Skill shortages, economic uncertainties, privacy concerns, and an upcoming cookie-less world saw significant innovations across the marketing and technology (MarTech) landscape in 2022.
As we move forward in the second year of the post-COVID era, MarTech will continue to be critical to business operations, brand, and revenue growth in 2023. Here are four trends that will impact businesses in a big way this year.
Generative AI competes on quality with human marketers
Generative AI will be the technology trend of 2023. It’s true that the output quality of currently available AI tools leaves something to be desired, but you’d be wise to expect the gap between human-created and AI-generated content to shrink rapidly. In fact, AI is advancing at such a rate that by the end of the year, you’ll be hard-pressed to tell the difference between the two methods of creation. All this upheaval will lead to marketers spending less time and resources on content production and more time strategising for campaigns and analysing results. If you’re serious about stretching your marketing budget further this year, spending the time honing your prompt writing skills now will get you ahead of the curve when AI content quality really takes off.
Data privacy and protection become law
As more countries around the world pass data privacy legislation, consent-driven marketing will no longer be a nice-to-have, it’ll be law. These new laws, coupled with positive consumer sentiment towards data privacy and Google’s sunsetting of third-party cookies, will make this the year when marketers get serious about data privacy. Businesses will need to find new sources of reliable customer data, implement technology to securely collect and use it, and upskill their team on best practice data management, all while maintaining service quality and doing everything else that businesses need to stay afloat. Lucky for us all, there’s still time to plan for the impending changes. Start by analysing your current data needs and identifying which data sources you’ll need to replace, then put a plan in place so you can handle the transition as smoothly as possible.

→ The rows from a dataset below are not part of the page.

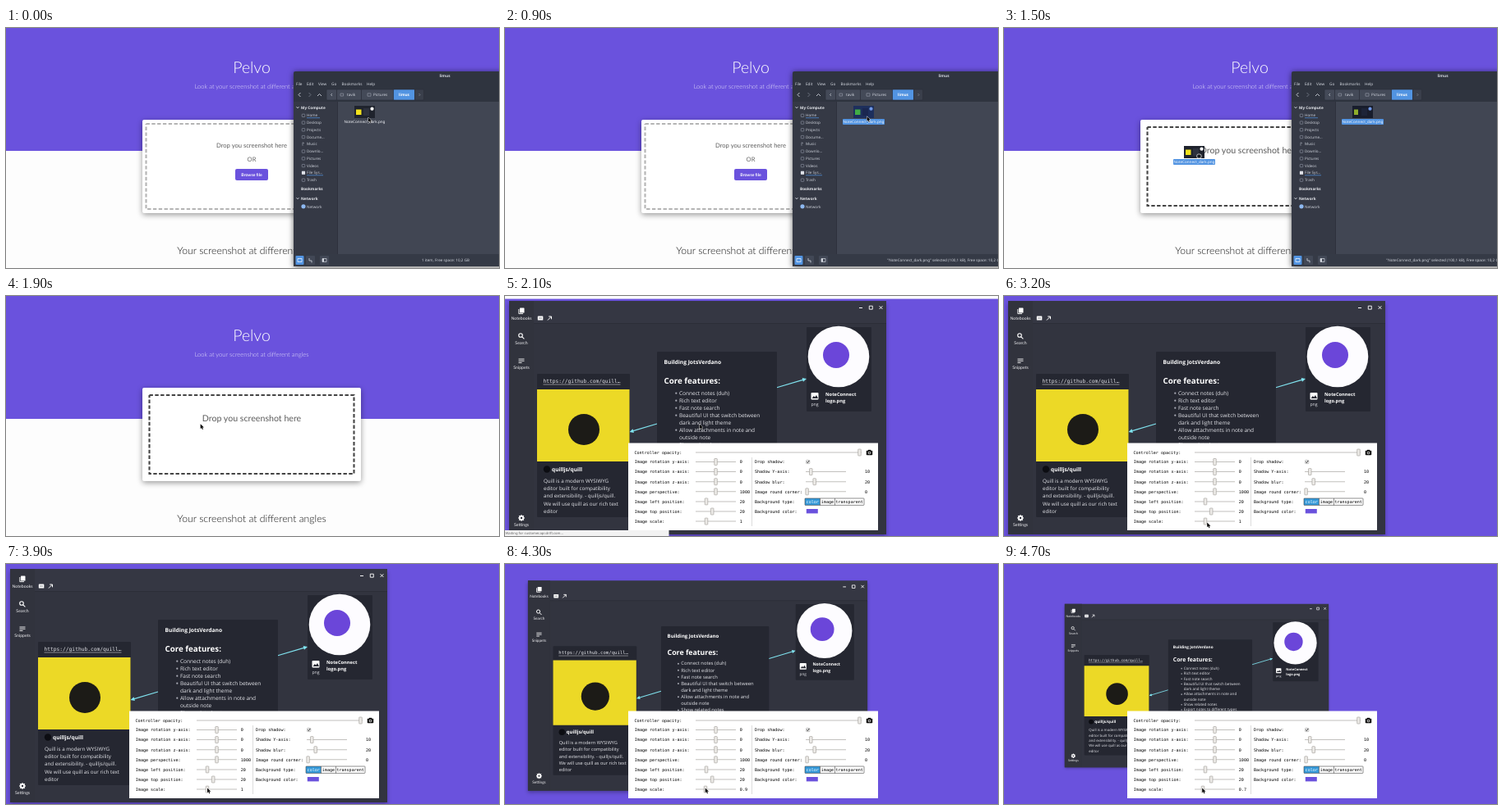
Recreate the animation shown at these times as an HTML page with a canvas. Size 600 px wide and 293 px high, loop 5 s.

```html
<!DOCTYPE html>
<html lang="en">
<head>
<meta charset="utf-8">
<title>Screenshot demo</title>
<style>
html, body { margin: 0; width: 100%; height: 100%; overflow: hidden; background: #fff; }
canvas { display: block; width: 600px; height: 293px; }
</style>
</head>
<body>
<canvas id="stage"></canvas>
<script>
const W = 600, H = 293, LOOP = 5000, STEP = 100;
const PURPLE = '#6a52dd', BLUE = '#5294e2', CYAN = '#80e4f0', CARD = '#252731';
const LATO = 'Lato, sans-serif', NOTO = '"Noto Sans", sans-serif';
const OPEN = '"Open Sans", sans-serif', MONO = '"DejaVu Sans Mono", monospace';

const canvas = document.getElementById('stage');
const c = canvas.getContext('2d');
const ratio = window.devicePixelRatio || 1;
canvas.width = W * ratio;
canvas.height = H * ratio;

const clamp = v => Math.max(0, Math.min(1, v));
const mix = (a, b, k) => a + (b - a) * k;

// y is the middle of the capitals
function text(str, x, y, size, color, family, weight = 400, align = 'left') {
  c.font = `${weight} ${size}px ${family}`;
  c.textAlign = align;
  c.fillStyle = color;
  c.fillText(str, x, y + size * 0.36);
}

function box(x, y, w, h, fill, r = 0) {
  c.fillStyle = fill;
  c.beginPath();
  c.roundRect(x, y, w, h, r);
  c.fill();
}

function frame(x, y, w, h, color, width = 0.6, r = 0) {
  c.strokeStyle = color;
  c.lineWidth = width;
  c.beginPath();
  c.roundRect(x, y, w, h, r);
  c.stroke();
}

function disc(x, y, r, fill) {
  c.fillStyle = fill;
  c.beginPath();
  c.arc(x, y, r, 0, 7);
  c.fill();
}

function line(color, width, ...p) {
  c.strokeStyle = color;
  c.lineWidth = width;
  c.beginPath();
  for (let i = 0; i < p.length; i += 2) c.lineTo(p[i], p[i + 1]);
  c.stroke();
}

function poly(fill, ...p) {
  c.fillStyle = fill;
  c.beginPath();
  for (let i = 0; i < p.length; i += 2) c.lineTo(p[i], p[i + 1]);
  c.fill();
}

function shadowed(color, blur, dy, draw) {
  c.save();
  c.shadowColor = color;
  c.shadowBlur = blur * ratio;
  c.shadowOffsetY = dy * ratio;
  draw();
  c.restore();
}

// ---- landing page ----

function page(hover) {
  box(0, 0, W, H, '#fdfdfd');
  box(0, 0, W, 150, PURPLE);
  text('Pelvo', 299, 47.5, 19.5, '#fff', LATO, 300, 'center');
  text('Look at your screenshot at different angles', 299, 71, 7.6, '#e9e5fb', LATO, 300, 'center');
  shadowed('rgba(0,0,0,.4)', 7, 2, () => box(166, 112, 266, 114, '#fff', 2));

  const inset = 4 * hover, tone = Math.round(mix(180, 68, hover));
  c.setLineDash([4.4, 2.4]);
  frame(170.5 + inset, 117 + inset, 257 - 2 * inset, 104 - 2 * inset, `rgb(${tone},${tone},${tone})`, 2.1);
  c.setLineDash([]);
  text('Drop you screenshot here', 299, mix(143.5, 149.5, hover), mix(7.6, 10.65, hover), '#5c5c5c', LATO, 400, 'center');
  if (!hover) {
    text('OR', 299, 160.5, 7.6, '#666', LATO, 400, 'center');
    box(279, 172, 40, 14, PURPLE, 2);
    text('Browse file', 299, 179, 5.1, '#fff', LATO, 700, 'center');
  }
  text('Your screenshot at different angles', 299, 272, 12.2, '#111', LATO, 300, 'center');
}

// ---- file manager ----

const THUMB = {
  plain: ['#1f232d', '#f2e21d', '#2d313d', '#fff'],
  active: ['#1d2f5c', '#41ad45', '#1a2750', '#6f97e6'],
  dimmed: ['#181d2c', '#8fae2c', '#1d2438', '#6f97e6']
};

function fileIcon(x, y, look, labelled) {
  const [back, mark, card, dot] = THUMB[look];
  box(x + 13, y, 25, 15, back);
  box(x + 24, y + 3, 7, 9, card);
  box(x + 15, y + 4.5, look === 'dimmed' ? 5 : 6.5, 6.5, mark);
  disc(x + 34.5, y + 3.7, 2.1, dot);
  if (labelled) box(x, y + 16, 51, 7, BLUE, 1);
  text('NoteConnect_dark.png', x + 25.5, y + 19.3, 4.6, '#f4f6fa', NOTO, 400, 'center');
}

const PLACES = ['Home', 'Desktop', 'Projects', 'Docume…', 'Music', 'Downlo…', 'Pictures', 'Videos', 'File Sys…', 'Trash'];

function sidebar() {
  const ink = '#c9cdd6';
  c.save();
  c.beginPath();
  c.rect(350, 90, 39, 186);
  c.clip();
  [['My Computer', 97], ['Bookmarks', 196], ['Network', 208]].forEach(([name, y]) => {
    text(name, 359, y, 4.7, '#e6e8ed', NOTO, 700);
    if (y !== 196) line(ink, 0.8, 353.4, y - 1, 355, y + 1, 356.6, y - 1);
  });
  PLACES.forEach((name, i) => {
    const y = 106.7 + i * 8.76;
    text(name, 366, y, 4.6, ink, NOTO);
    if (name === 'Music') line('#a9afbc', 0.6, 361, y + 2, 361, y - 2, 363, y - 1);
    else frame(360.2, y - 1.6, 3.6, 3.4, '#9299a8', 0.6, 0.5);
    if (name === 'File Sys…') box(360, y - 2, 4, 4, '#dfe2e8');
    if (i % 8 === 0) line(BLUE, 0.7, 366, y + 3, i ? 386 : 382, y + 3);
  });
  disc(362, 217.8, 2.6, '#8db8f0');
  text('Network', 366, 218, 4.6, ink, NOTO);
  c.restore();
}

function crumb(x, w, fill) {
  box(x, 75, w, 13, fill, 1);
  frame(x, 75, w, 13, '#2b2e39', 0.6, 1);
}

function fileManager(look, selected) {
  const ink = '#d3d7df';
  shadowed('rgba(0,0,0,.6)', 7, 1, () => box(350, 53, 368, 238, '#2f343f', 2));
  text('limus', 534, 58.7, 4.8, ink, NOTO, 700, 'center');
  [['File', 353], ['Edit', 366], ['View', 380], ['Go', 396], ['Bookmarks', 408.5], ['Help', 439]]
    .forEach(([name, x]) => text(name, x, 68.5, 4.7, ink, NOTO));

  line(ink, 0.9, 358.5, 79, 356, 81.5, 358.5, 84);
  line('#737986', 0.9, 368.5, 79, 371, 81.5, 368.5, 84);
  line(ink, 0.9, 379, 83, 381.5, 80.5, 384, 83);
  crumb(390, 12.5, '#444a58');
  crumb(402.5, 30, '#444a58');
  crumb(432.5, 39, '#444a58');
  crumb(471.5, 26, BLUE);
  crumb(497.5, 11, '#3a3f4b');
  line(ink, 0.7, 397, 80, 395.5, 81.5, 397, 83);
  line('#8b919e', 0.7, 502.5, 80, 504, 81.5, 502.5, 83);
  frame(407, 80, 3.6, 3, '#9aa0ad', 0.6);
  frame(440, 79.8, 4, 3.4, '#9aa0ad', 0.6);
  text('tavik', 415, 81.7, 4.6, ink, NOTO);
  text('Pictures', 447, 81.7, 4.6, ink, NOTO);
  text('limus', 484.5, 81.7, 4.7, '#fff', NOTO, 700, 'center');

  box(350, 90, 54, 186, '#353945');
  box(404, 90, 196, 186, '#414653');
  box(403.4, 90, 0.6, 186, '#2b2e39');
  sidebar();

  box(350, 276, 250, 15, '#353a46');
  box(352.5, 278, 10, 11, BLUE, 1);
  frame(355, 281.5, 5, 4, '#fff', 0.7);
  [365, 382].forEach(x => box(x, 278, 11, 11, '#424856', 1));
  line(ink, 0.8, 369, 281, 369, 284, 372, 284, 372, 286.5);
  frame(385, 281.5, 5, 4, ink, 0.7);
  box(385, 281.5, 2, 4, ink);
  const status = selected
    ? '"NoteConnect_dark.png" selected (100,1 kB), Free space: 10,2 GB'
    : '1 item, Free space: 10,2 GB';
  text(status, 535, 283.3, 4.6, ink, NOTO, 400, 'center');
  fileIcon(411, 95, look, selected);
}

// ---- app screenshot ----

function arrow(x1, y1, x2, y2) {
  const a = Math.atan2(y2 - y1, x2 - x1), s = 5.5;
  const side = d => [x2 - s * Math.cos(a + d), y2 - s * Math.sin(a + d)];
  line(CYAN, 1.2, x1, y1, x2 - 3 * Math.cos(a), y2 - 3 * Math.sin(a));
  poly(CYAN, x2, y2, ...side(0.45), ...side(-0.45));
}

function appSidebar() {
  box(5, 6, 30, 285, '#31333d');
  [['Notebooks', 27], ['Search', 57], ['Snippets', 87.3], ['Settings', 279]]
    .forEach(([name, y]) => text(name, 20, y, 5.2, '#f0f0f3', LATO, 400, 'center'));
  box(18, 14.5, 5.5, 6, '#fff', 0.6);
  line('#fff', 0.9, 16.8, 16, 16.8, 21.6, 22, 21.6);
  c.strokeStyle = '#fff';
  c.lineWidth = 1.1;
  c.beginPath();
  c.arc(19, 48, 2.3, 0, 7);
  c.moveTo(20.8, 49.8);
  c.lineTo(23.4, 52.4);
  c.stroke();
  [[77, 23.5], [79.2, 23.5], [81.4, 20.5]].forEach(([y, x]) => line('#fff', 0.9, 16.5, y, x, y));
  for (let i = 0; i < 4; i++) {
    const a = i * Math.PI / 4, dx = 3.8 * Math.cos(a), dy = 3.8 * Math.sin(a);
    line('#fff', 1.5, 20 - dx, 271 - dy, 20 + dx, 271 + dy);
  }
  disc(20, 271, 2.9, '#fff');
  disc(20, 271, 1.2, '#31333d');
}

const FEATURES = ['Connect notes (duh)', 'Rich text editor', 'Fast note search',
  'Beautiful UI that switch between', '-dark and light theme', 'Allow attachments in note and',
  '-outside note', 'Show related notes', 'Export notes to different types'];
const ABOUT = ['Quill is a modern WYSIWYG', 'editor built for compatibility',
  'and extensibility. - quilljs/quill.', 'We will use quill as our rich text', 'editor'];

function app(scale) {
  const cx = 234.5, cy = 148.5, ink = '#e4e5ea';
  c.save();
  c.translate(cx, cy);
  c.scale(scale, scale);
  c.translate(-cx, -cy);
  shadowed('rgba(0,0,0,.3)', 5 * scale, 2.5 * scale, () => box(5, 6, 459, 285, '#353743'));
  box(35, 33, 429, 258, '#32343f');
  box(35, 33, 429, 0.7, '#2a2c36');
  appSidebar();

  line('#fff', 1, 431, 14.5, 435, 14.5);
  frame(443.3, 12.2, 4, 4, '#fff', 0.9);
  line('#fff', 0.9, 455.6, 12.2, 459.4, 16);
  line('#fff', 0.9, 459.4, 12.2, 455.6, 16);
  box(39.8, 24.5, 6.5, 5, '#fff', 0.6);
  line('#353743', 0.6, 41, 27, 45, 27);
  line('#fff', 1, 52, 29.5, 56.4, 25.1);
  line('#fff', 1, 53.2, 25, 56.5, 25, 56.5, 28.3);

  arrow(185, 156, 151.5, 166);
  arrow(330, 112, 367, 101);

  box(185, 68, 146, 180, CARD, 1);
  text('Building JotsVerdano', 193.5, 81, 6.7, '#fff', OPEN, 700);
  text('Core features:', 193.5, 103, 9.75, '#fff', OPEN, 700);
  FEATURES.forEach((row, i) => {
    const y = 118.3 + i * 9, more = row[0] === '-';
    if (!more) disc(208.3, y + 0.4, 1.1, '#a9abb5');
    text(more ? row.slice(1) : row, 212, y, 6.5, ink, OPEN);
  });

  box(39, 95, 113, 175, CARD, 1);
  text('https://github.com/quill…', 46.5, 104, 6.25, ink, MONO);
  line(ink, 0.5, 46.5, 108, 140.5, 108);
  box(39, 114, 112.5, 88, '#ecd926');
  disc(96, 163, 19, '#1c1b17');
  disc(51, 211.5, 4.2, '#0c0d12');
  text('quilljs/quill', 57, 211.3, 6.6, '#fff', OPEN, 700);
  ABOUT.forEach((row, i) => text(row, 47, 226 + i * 9.1, 6.22, ink, OPEN));

  box(367, 38, 79, 103, CARD, 1);
  disc(406, 74, 37.3, '#fdfcff');
  disc(403, 72, 16, '#6b46d9');
  box(372.5, 118, 9, 8.6, '#fff', 1);
  poly(CARD, 373.6, 125, 375.8, 122, 377.2, 123.6, 379, 121, 381, 125);
  text('png', 377, 132.3, 5.2, ink, OPEN, 400, 'center');
  text('NoteConnect', 390, 119.5, 5.7, '#fff', OPEN, 700);
  text('logo.png', 390, 128.3, 5.7, '#fff', OPEN, 700);
  c.restore();
}

// ---- control panel ----

function slider(x1, x2, y, knob) {
  box(x1, y - 0.5, x2 - x1, 1, '#c2c0bd');
  box(knob - 1.8, y - 4, 3.6, 8, '#eceae7', 0.6);
  frame(knob - 1.8, y - 4, 3.6, 8, '#9c9994', 0.6, 0.6);
}

const label = (str, x, y, color = '#000') => text(str, x, y, 5.05, color, MONO);
const rowY = i => 202.5 + i * 12.1;

function panel(scale) {
  box(150, 179.5, 304, 106.5, '#fff');
  label('Controller opacity:', 157.5, 191);
  slider(232, 434, 191, 431.5);
  box(439.8, 188.8, 7.4, 5.4, '#000', 0.8);
  box(441.8, 187.8, 3.4, 1.6, '#000');
  disc(443.5, 191.5, 1.8, '#fff');
  disc(443.5, 191.5, 1.1, '#000');
  box(300.3, 197, 0.7, 84, '#ccc');

  [['rotation y-axis', 256.5, 0], ['rotation x-axis', 256.5, 0], ['rotation z-axis', 256.5, 0],
    ['perspective', 256.5, 1000], ['left position', 245, 20], ['top position', 252.2, 20],
    ['scale', 245 - (1 - scale) * 10, +scale.toFixed(2)]
  ].forEach(([name, knob, value], i) => {
    label(`Image ${name}:`, 157.8, rowY(i));
    slider(232, 281, rowY(i), knob);
    label(String(value), 285.8, rowY(i));
  });

  ['Drop shadow:', 'Shadow Y-axis:', 'Shadow blur:', 'Image round corner:', 'Background type:', 'Background color:']
    .forEach((name, i) => label(name, 304, rowY(i)));
  frame(366.6, 200.4, 4.2, 4.2, '#999', 0.6, 0.5);
  line('#111', 0.9, 367.4, 202.4, 368.4, 203.6, 370.2, 201);
  [[372.3, 10], [376.7, 20], [367.6, 0]].forEach(([knob, value], i) => {
    slider(366, 415, rowY(i + 1), knob);
    label(String(value), 438, rowY(i + 1));
  });

  box(365, 247, 18.3, 8.4, '#3498d8');
  frame(365, 247, 72, 8.4, '#444', 0.6, 0.6);
  [383.3, 401.2].forEach(x => box(x, 247, 0.6, 8.4, '#444'));
  label('color', 366.6, 251, '#fff');
  label('image', 384.8, 251);
  label('transparent', 402.4, 251);
  box(366.8, 260, 14, 5.4, PURPLE);
}

// ---- pointer ----

const PATH = [[0, 441, 109], [100, 441, 109], [350, 381, 122], [600, 441, 108.5], [700, 440.5, 108],
  [900, 440.5, 108], [1400, 236.5, 156], [2800, 237, 157], [3200, 247.2, 276.5], [3300, 247.2, 276.5],
  [3900, 245, 273.5], [4200, 244.6, 273.5], [4300, 243.7, 273.5], [4700, 241.2, 273.5]];

function pointerAt(t) {
  const i = PATH.findIndex(p => p[0] > t);
  if (i < 0) return PATH[PATH.length - 1].slice(1);
  const [t0, x0, y0] = PATH[i - 1], [t1, x1, y1] = PATH[i];
  const k = (t - t0) / (t1 - t0), e = k * k * (3 - 2 * k);
  return [mix(x0, x1, e), mix(y0, y1, e)];
}

function pointer(x, y) {
  c.save();
  c.translate(x, y);
  c.scale(0.85, 0.85);
  c.beginPath();
  [0, 0, 0, 6.8, 1.6, 5.4, 2.7, 8, 3.9, 7.5, 2.8, 5, 5, 4.9].forEach((v, i, p) => i % 2 || c.lineTo(v, p[i + 1]));
  c.closePath();
  c.lineJoin = 'round';
  c.strokeStyle = '#fff';
  c.lineWidth = 1;
  c.stroke();
  c.fillStyle = '#000';
  c.fill();
  c.restore();
}

function grabHand(x, y) {
  box(x - 1.8, y - 2, 5.4, 5, '#15171c', 2);
  frame(x - 1.8, y - 2, 5.4, 5, '#fff', 0.7, 2);
}

// ---- timeline ----

function draw(t) {
  c.setTransform(ratio, 0, 0, ratio, 0, 0);
  c.textRendering = 'geometricPrecision';
  const [x, y] = pointerAt(t);

  if (t < 2100) {
    const dragging = t >= 1000 && t < 1900;
    page(clamp((t - 1200) / 300));
    if (t < 1900) fileManager(t < 600 ? 'plain' : dragging ? 'dimmed' : 'active', t >= 600);
    if (dragging) {
      fileIcon(x - 30.5, y - 12, 'plain', true);
      grabHand(x, y);
    } else pointer(x, y);
    return;
  }

  const scale = t < 4300 ? 1 : mix(0.9, 0.7, clamp((t - 4300) / 400));
  box(0, 0, W, H, PURPLE);
  if (t < 2200) box(0, 0, W, 3.6, '#fdfdfd');
  app(scale);
  panel(scale);
  if (t < 2500) {
    box(0, 286, 199.5, 7, '#f2f2f2');
    text('Waiting for customer.api.drift.com...', 0.5, 289.3, 4.2, '#666', NOTO);
  }
  pointer(x, y);
}

function tick() {
  const t = performance.now() % LOOP;
  draw(Math.floor(t / STEP) * STEP);
  requestAnimationFrame(tick);
}
tick();
</script>
</body>
</html>
```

Smaller brands start capitalising on Web3 familiarity
Consumers are becoming more comfortable with Web3 technologies and this year we’ll start to see smaller brands capitalise on that familiarity. Thanks to the efforts of global brands like Starbucks, Gucci and McDonald’s, key Web3 components such as the metaverse and NFTs are now more widely understood by audiences around the world. That understanding will make it easier for smaller brands, who no longer have the burden of education, to run Web3-integrated campaigns for their customers. Rather than branded cryptocurrencies or digital art NFT collections, these campaigns will take the form of NFT-enabled loyalty programs or bundles of physical products that provide access to exclusive digital events. It won’t be a straightforward road for brands who choose to run Web3 campaigns, but those that do will benefit from increased engagement from their audiences.
Short-form content monetisation expands the Creator Economy
Monetisation of short-form content will attract new influencers to the Creator Economy and provide cost-effective sponsorship opportunities for marketers. TikTok revealed its creator monetisation program for short-form content last year and YouTube has just expanded its Partner Program to include YouTube Shorts, meaning there are now more ways for influencers to earn a living online. These extra revenue streams will lower the Creator Economy’s barrier to entry and attract new influencers to the platforms, many of whom will be entering the industry for the first time. What this means for businesses is that there will be a new wave of content creators entering the market with small, highly engaged audiences who are perfectly positioned to broadcast sponsored messages in a cost-effective way. If you have a sophisticated understanding of your target audience and the right product to sell, 2023 will be a great year to invest in influencer marketing.